Making the Bar/Bat Mitzvah Meaningful

Making the Bar/Bat Mitzvah Meaningful

Though the modern ritual of the Bar or Bat Mitzvah is a relatively recent invention, being more or less codified in the 14th century C.E. and achieving its egalitarian model in the early 20th, its roots are considerably older. The ancient books of Jewish law, such as the Mishnah, identify the age of legal and social responsibility as 13 as far back as 3000 years ago. This is certainly at odds with the laws of most modern societies where the age of majority tends to fall somewhere between 16 and 18 years. Considering the way 21st century cultures are structured, as pertaining to school, property and other legal and social matters, the gravity of the Bar and Bat Mitzvah ceremony has been diminished. For several generations now, religious law has not been synonymous with common law for Jews. The lack of responsibility and accountability for individuals of Bar or Bat Mitzvah age that results from this takes much, though not all, of the meaning away from the experience. It is the duty of Jewish parents to lend extra weight to the lives of their children after the Bar or Bat Mitzvah takes place.

In order for the ostensible ascension to adulthood of the Bar and Bat Mitzvah to have an impact for the young person experiencing it, the ritual must be followed by an increase in both expectations from his or her parents and freedoms afforded by them. There are many ways to demonstrate this to a young person. Consider the following.

If a young person still has a set bedtime at age 13, the Bar or Bat Mitzvah is as good a time as any to remove it. The new freedom of choosing when to sleep can have a pretty big impact on a kid's sense of self-discipline. Sure, this will inevitably result in some sluggish mornings after staying up too late, but a few exhausting days at school will teach the invaluable lesson of getting proper rest for a good reason, not just because mom or dad said so.

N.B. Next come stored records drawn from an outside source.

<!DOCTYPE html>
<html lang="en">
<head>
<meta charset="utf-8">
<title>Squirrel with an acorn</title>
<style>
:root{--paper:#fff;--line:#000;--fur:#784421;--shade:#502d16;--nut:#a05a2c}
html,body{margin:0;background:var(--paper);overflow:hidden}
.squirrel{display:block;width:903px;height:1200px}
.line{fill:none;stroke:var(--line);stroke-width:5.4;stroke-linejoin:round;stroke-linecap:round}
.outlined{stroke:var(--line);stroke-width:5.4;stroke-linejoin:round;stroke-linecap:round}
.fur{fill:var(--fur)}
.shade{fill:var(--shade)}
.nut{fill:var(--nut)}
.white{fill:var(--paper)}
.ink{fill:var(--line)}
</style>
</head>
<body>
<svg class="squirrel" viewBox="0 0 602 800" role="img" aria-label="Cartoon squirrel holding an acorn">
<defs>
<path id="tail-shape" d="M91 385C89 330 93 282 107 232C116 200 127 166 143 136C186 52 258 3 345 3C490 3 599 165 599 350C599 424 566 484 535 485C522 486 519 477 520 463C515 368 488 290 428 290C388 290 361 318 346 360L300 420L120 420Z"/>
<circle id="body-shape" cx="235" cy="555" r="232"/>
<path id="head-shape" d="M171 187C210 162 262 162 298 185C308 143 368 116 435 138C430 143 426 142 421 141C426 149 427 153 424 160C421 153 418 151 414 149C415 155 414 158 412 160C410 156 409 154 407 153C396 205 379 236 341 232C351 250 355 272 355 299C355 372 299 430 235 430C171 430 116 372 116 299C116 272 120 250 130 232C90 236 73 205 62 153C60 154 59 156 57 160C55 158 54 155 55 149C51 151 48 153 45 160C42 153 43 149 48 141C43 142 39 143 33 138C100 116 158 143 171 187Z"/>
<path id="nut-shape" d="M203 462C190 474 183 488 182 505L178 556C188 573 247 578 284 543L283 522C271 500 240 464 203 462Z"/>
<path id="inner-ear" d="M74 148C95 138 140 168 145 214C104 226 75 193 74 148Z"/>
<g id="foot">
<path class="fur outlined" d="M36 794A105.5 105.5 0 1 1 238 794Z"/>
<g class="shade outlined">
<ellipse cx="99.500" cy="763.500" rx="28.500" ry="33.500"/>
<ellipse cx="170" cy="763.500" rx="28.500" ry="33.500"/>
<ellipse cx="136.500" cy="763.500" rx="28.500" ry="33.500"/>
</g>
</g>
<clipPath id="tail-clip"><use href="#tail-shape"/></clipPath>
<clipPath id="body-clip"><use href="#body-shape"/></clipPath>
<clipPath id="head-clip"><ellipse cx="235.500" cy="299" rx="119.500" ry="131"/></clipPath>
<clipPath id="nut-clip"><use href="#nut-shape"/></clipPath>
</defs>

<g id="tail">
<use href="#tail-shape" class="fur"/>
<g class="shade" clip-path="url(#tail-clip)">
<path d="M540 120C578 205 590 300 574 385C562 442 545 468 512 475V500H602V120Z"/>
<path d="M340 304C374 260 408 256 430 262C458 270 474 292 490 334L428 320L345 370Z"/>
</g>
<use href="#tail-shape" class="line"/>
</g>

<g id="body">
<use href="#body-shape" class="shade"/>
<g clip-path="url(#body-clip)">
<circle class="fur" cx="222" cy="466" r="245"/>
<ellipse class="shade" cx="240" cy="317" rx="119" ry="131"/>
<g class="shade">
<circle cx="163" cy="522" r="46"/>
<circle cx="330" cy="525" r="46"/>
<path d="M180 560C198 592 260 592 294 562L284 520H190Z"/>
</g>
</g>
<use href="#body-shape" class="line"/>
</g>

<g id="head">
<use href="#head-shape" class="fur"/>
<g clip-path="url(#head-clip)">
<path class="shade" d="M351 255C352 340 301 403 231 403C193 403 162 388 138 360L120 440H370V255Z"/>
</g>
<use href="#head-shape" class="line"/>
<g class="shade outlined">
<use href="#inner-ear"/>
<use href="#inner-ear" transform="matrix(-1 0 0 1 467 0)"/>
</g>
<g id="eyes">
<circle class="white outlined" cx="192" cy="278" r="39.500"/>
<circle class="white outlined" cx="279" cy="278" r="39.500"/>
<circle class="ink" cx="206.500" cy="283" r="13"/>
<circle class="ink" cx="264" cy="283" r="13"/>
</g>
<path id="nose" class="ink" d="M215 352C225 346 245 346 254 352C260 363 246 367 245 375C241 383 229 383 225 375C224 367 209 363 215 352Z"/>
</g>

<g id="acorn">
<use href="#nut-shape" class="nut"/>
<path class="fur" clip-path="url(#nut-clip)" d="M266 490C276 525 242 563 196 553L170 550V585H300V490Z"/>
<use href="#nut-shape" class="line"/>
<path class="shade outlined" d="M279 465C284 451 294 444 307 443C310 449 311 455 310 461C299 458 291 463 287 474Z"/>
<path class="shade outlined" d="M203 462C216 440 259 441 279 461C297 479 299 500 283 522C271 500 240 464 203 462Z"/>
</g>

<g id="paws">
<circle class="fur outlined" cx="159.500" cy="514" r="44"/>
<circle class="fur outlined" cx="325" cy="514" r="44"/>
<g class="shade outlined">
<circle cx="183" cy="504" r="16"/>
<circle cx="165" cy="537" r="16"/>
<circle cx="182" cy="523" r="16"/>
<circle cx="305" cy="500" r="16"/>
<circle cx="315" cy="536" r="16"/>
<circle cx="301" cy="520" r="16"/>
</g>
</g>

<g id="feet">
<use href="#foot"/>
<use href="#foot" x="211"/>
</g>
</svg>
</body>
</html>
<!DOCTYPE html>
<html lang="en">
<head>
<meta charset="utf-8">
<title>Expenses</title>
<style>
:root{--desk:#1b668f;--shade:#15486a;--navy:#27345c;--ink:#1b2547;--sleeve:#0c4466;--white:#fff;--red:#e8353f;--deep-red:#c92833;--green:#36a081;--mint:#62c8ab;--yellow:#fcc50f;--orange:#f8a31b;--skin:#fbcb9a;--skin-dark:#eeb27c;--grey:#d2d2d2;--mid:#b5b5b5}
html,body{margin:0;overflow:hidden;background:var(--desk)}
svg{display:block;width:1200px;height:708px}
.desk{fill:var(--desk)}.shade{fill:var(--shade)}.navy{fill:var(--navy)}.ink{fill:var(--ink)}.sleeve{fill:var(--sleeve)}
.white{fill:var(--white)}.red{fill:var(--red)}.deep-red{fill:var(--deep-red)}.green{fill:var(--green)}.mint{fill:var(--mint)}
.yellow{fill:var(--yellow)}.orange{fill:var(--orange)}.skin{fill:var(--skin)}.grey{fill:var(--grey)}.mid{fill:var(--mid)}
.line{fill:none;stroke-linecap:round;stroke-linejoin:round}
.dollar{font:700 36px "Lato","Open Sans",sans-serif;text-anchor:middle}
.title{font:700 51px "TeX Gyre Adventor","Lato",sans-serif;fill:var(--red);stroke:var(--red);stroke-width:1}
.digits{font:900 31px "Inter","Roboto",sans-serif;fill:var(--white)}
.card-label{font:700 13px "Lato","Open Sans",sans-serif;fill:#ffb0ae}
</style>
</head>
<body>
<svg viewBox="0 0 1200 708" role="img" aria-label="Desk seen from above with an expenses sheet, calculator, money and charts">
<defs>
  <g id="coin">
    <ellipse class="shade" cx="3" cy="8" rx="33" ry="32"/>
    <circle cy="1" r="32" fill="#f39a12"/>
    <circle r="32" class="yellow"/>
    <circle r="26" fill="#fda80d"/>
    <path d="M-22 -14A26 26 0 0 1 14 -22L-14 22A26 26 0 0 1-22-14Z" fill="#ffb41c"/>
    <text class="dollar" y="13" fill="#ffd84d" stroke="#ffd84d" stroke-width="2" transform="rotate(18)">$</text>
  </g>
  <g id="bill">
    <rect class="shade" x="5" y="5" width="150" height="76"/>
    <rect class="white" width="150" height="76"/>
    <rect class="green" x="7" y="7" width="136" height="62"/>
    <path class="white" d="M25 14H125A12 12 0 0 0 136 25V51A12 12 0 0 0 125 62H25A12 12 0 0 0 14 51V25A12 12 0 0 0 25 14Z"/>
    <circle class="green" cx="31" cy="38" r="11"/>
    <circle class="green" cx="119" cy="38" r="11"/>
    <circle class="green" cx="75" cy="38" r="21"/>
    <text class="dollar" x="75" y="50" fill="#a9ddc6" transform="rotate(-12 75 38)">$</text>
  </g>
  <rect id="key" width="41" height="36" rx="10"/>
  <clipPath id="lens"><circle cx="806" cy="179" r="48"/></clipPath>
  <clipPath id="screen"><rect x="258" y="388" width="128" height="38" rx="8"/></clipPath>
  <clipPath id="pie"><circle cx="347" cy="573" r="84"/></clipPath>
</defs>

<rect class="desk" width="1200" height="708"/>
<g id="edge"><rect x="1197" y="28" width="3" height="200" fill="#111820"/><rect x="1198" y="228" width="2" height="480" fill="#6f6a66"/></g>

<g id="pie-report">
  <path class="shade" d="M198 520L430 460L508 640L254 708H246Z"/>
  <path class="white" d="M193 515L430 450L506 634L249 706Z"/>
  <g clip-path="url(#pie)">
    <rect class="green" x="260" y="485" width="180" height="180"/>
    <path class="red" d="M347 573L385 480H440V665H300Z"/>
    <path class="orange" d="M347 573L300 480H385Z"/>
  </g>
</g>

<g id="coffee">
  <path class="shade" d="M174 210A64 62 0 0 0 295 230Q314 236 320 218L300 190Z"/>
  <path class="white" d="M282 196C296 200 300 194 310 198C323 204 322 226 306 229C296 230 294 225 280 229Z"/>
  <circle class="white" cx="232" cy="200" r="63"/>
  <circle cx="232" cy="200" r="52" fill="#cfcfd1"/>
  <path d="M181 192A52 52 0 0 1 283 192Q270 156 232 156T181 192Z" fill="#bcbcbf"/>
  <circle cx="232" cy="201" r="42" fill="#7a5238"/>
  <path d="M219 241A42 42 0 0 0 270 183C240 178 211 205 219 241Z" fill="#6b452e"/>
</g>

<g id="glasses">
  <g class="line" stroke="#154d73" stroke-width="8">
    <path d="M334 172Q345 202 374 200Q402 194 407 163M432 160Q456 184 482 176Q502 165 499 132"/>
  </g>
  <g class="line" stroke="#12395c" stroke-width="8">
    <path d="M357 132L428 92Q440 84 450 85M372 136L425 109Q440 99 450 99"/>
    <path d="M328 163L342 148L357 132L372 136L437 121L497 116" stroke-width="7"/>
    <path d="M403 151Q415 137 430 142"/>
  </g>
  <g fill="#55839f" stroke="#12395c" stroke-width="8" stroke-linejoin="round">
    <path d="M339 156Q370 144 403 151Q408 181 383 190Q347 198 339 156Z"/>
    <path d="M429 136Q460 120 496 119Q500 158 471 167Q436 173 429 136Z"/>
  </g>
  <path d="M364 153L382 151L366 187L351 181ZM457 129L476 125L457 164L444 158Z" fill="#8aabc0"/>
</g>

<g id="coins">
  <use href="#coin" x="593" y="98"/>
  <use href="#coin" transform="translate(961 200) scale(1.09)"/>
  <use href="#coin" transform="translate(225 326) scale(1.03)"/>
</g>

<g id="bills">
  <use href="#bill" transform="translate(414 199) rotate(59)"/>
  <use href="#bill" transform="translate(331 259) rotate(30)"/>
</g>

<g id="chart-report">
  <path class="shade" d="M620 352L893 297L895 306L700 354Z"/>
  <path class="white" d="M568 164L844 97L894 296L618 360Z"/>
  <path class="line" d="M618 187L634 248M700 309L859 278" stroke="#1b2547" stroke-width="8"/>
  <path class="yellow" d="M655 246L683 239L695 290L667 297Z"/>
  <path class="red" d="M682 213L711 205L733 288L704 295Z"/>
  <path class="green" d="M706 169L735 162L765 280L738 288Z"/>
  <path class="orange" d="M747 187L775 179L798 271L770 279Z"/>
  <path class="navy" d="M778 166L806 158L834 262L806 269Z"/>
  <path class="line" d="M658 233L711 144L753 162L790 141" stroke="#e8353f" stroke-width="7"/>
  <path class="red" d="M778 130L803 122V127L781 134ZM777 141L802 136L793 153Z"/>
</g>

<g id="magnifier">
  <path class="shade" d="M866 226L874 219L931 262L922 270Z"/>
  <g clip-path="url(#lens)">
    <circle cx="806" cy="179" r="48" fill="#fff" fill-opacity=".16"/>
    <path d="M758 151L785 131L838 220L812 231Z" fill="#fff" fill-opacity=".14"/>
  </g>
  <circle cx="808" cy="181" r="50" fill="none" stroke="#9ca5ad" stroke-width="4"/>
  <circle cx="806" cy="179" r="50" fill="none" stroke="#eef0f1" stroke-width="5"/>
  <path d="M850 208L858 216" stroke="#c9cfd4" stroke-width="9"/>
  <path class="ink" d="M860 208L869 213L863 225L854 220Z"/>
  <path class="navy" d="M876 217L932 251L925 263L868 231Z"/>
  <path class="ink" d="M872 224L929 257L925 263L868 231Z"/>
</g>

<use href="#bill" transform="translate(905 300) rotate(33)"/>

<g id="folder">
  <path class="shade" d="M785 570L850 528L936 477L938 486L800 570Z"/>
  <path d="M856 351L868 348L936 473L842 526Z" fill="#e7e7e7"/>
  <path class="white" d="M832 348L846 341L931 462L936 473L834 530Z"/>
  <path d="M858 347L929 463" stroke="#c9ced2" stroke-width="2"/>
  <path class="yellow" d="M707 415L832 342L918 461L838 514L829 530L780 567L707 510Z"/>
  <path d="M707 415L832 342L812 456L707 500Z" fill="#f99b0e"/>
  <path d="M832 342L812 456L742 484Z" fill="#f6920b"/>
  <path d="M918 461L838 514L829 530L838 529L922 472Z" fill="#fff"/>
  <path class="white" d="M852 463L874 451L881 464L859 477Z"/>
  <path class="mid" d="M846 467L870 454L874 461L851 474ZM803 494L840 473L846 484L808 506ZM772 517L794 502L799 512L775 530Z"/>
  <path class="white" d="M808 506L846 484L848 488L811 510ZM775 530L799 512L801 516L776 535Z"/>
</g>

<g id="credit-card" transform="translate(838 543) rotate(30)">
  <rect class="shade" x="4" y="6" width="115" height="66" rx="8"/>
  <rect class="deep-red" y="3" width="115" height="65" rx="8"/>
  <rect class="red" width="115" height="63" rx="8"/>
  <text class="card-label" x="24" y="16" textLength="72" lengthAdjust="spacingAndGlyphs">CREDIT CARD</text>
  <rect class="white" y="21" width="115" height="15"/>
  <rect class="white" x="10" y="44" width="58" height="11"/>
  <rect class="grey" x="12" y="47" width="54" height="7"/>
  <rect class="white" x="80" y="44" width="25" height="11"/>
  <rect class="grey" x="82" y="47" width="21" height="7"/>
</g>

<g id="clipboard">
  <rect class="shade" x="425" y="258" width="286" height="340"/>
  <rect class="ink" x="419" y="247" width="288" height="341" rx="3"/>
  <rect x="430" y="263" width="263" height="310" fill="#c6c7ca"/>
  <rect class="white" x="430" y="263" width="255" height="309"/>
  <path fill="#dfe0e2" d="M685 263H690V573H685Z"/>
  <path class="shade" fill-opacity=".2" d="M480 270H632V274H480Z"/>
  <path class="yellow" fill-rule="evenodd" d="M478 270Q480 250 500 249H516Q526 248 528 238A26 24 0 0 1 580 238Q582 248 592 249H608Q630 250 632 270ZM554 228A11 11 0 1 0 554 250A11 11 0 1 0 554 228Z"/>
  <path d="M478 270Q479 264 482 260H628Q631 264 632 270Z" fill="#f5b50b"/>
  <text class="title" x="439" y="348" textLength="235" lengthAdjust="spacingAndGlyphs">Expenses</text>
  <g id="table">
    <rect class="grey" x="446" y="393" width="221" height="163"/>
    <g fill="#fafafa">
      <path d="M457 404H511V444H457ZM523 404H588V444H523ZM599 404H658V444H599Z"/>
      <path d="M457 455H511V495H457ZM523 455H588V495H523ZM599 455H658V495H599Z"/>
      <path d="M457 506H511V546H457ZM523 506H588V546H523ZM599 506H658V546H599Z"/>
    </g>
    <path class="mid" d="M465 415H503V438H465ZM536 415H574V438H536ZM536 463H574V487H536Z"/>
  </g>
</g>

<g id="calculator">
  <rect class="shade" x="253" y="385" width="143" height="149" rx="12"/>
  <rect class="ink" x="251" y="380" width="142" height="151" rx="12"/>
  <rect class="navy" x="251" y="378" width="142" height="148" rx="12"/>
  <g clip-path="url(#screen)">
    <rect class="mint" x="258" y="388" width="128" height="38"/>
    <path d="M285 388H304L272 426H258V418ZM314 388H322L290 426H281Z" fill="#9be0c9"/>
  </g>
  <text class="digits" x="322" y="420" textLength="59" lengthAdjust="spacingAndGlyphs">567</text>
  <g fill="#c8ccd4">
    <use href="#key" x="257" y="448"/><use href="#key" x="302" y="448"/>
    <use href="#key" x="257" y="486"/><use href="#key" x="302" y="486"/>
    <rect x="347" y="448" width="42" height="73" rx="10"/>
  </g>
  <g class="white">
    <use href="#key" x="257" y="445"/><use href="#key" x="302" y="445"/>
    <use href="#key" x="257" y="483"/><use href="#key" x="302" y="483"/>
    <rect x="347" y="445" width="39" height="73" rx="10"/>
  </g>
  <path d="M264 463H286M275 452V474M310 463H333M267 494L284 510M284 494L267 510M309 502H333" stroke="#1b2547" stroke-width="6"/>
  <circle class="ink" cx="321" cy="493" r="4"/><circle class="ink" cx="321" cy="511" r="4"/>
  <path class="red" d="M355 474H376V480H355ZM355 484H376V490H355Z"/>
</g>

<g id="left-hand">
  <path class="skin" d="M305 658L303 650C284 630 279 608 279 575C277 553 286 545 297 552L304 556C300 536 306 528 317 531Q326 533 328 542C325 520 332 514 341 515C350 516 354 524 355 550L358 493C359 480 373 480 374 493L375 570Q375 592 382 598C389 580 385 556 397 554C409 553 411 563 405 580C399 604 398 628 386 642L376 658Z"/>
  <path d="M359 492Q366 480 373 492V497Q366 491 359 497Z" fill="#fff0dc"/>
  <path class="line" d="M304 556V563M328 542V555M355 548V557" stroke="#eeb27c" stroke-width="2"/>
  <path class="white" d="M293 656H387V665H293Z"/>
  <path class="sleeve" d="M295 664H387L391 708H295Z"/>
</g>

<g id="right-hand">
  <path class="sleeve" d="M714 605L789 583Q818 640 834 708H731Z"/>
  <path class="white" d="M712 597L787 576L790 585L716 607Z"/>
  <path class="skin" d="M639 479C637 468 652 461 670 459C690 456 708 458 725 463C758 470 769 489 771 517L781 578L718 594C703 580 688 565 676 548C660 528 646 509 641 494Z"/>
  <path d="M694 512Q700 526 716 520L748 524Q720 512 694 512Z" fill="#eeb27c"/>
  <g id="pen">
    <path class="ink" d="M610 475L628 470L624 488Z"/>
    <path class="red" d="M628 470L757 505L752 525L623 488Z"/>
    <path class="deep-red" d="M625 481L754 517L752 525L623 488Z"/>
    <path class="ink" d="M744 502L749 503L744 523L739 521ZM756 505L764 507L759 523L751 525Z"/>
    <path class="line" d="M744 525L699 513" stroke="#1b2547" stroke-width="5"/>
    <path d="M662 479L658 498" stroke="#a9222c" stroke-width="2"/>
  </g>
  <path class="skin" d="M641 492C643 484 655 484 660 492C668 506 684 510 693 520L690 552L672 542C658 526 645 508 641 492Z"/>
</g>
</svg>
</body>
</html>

The post Bar or Bat Mitzvah period is also a great time to start teaching practical life skills like cooking, cleaning and mending. There's no reason a 13-year-old can't learn to wash his or her own clothes, clean dishes and repair ripped clothes or broken possessions. These new lessons can also be a lot of fun and result in the youthful thrill of autonomy. A new Bar or Bat Mitzvah can certainly learn the basics of the kitchen where the reward for skill and attentiveness is immediate. There's nothing like successfully baking one's first batch of properly made cookies or having the know-how to make pizza from scratch. These are excellent lessons because through them freedom is a natural result of responsibility.

But the Bar and Bat Mitzvah ceremony is about more than marking the beginning of a young person's individual liberty and accountability, it's also about him or her stepping up to a more active role in his or her community. Introducing your child to volunteer opportunities in your city can show him or her how a responsible, mindful individual can make the world better through action. There are plenty of organizations that specialize in such experiences, like the Youth Volunteer Corps of America and the YouthNoise leadership program. Encouraging participation in a local temple youth group is also a way of promoting involvement in the Jewish community specifically.

These are just a few suggestions to get the ball rolling. What's important is that, as a parent, you recognize that the Bar and Bat Mitzvah are not just rituals from a bygone era, that there's real wisdom in compelling young adults to begin thinking and acting in a more grown-up fashion as early as is prudent. As parents it is our responsibility to prepare our children for life in the world and as Jews it is our responsibility to make sure that life is a good one.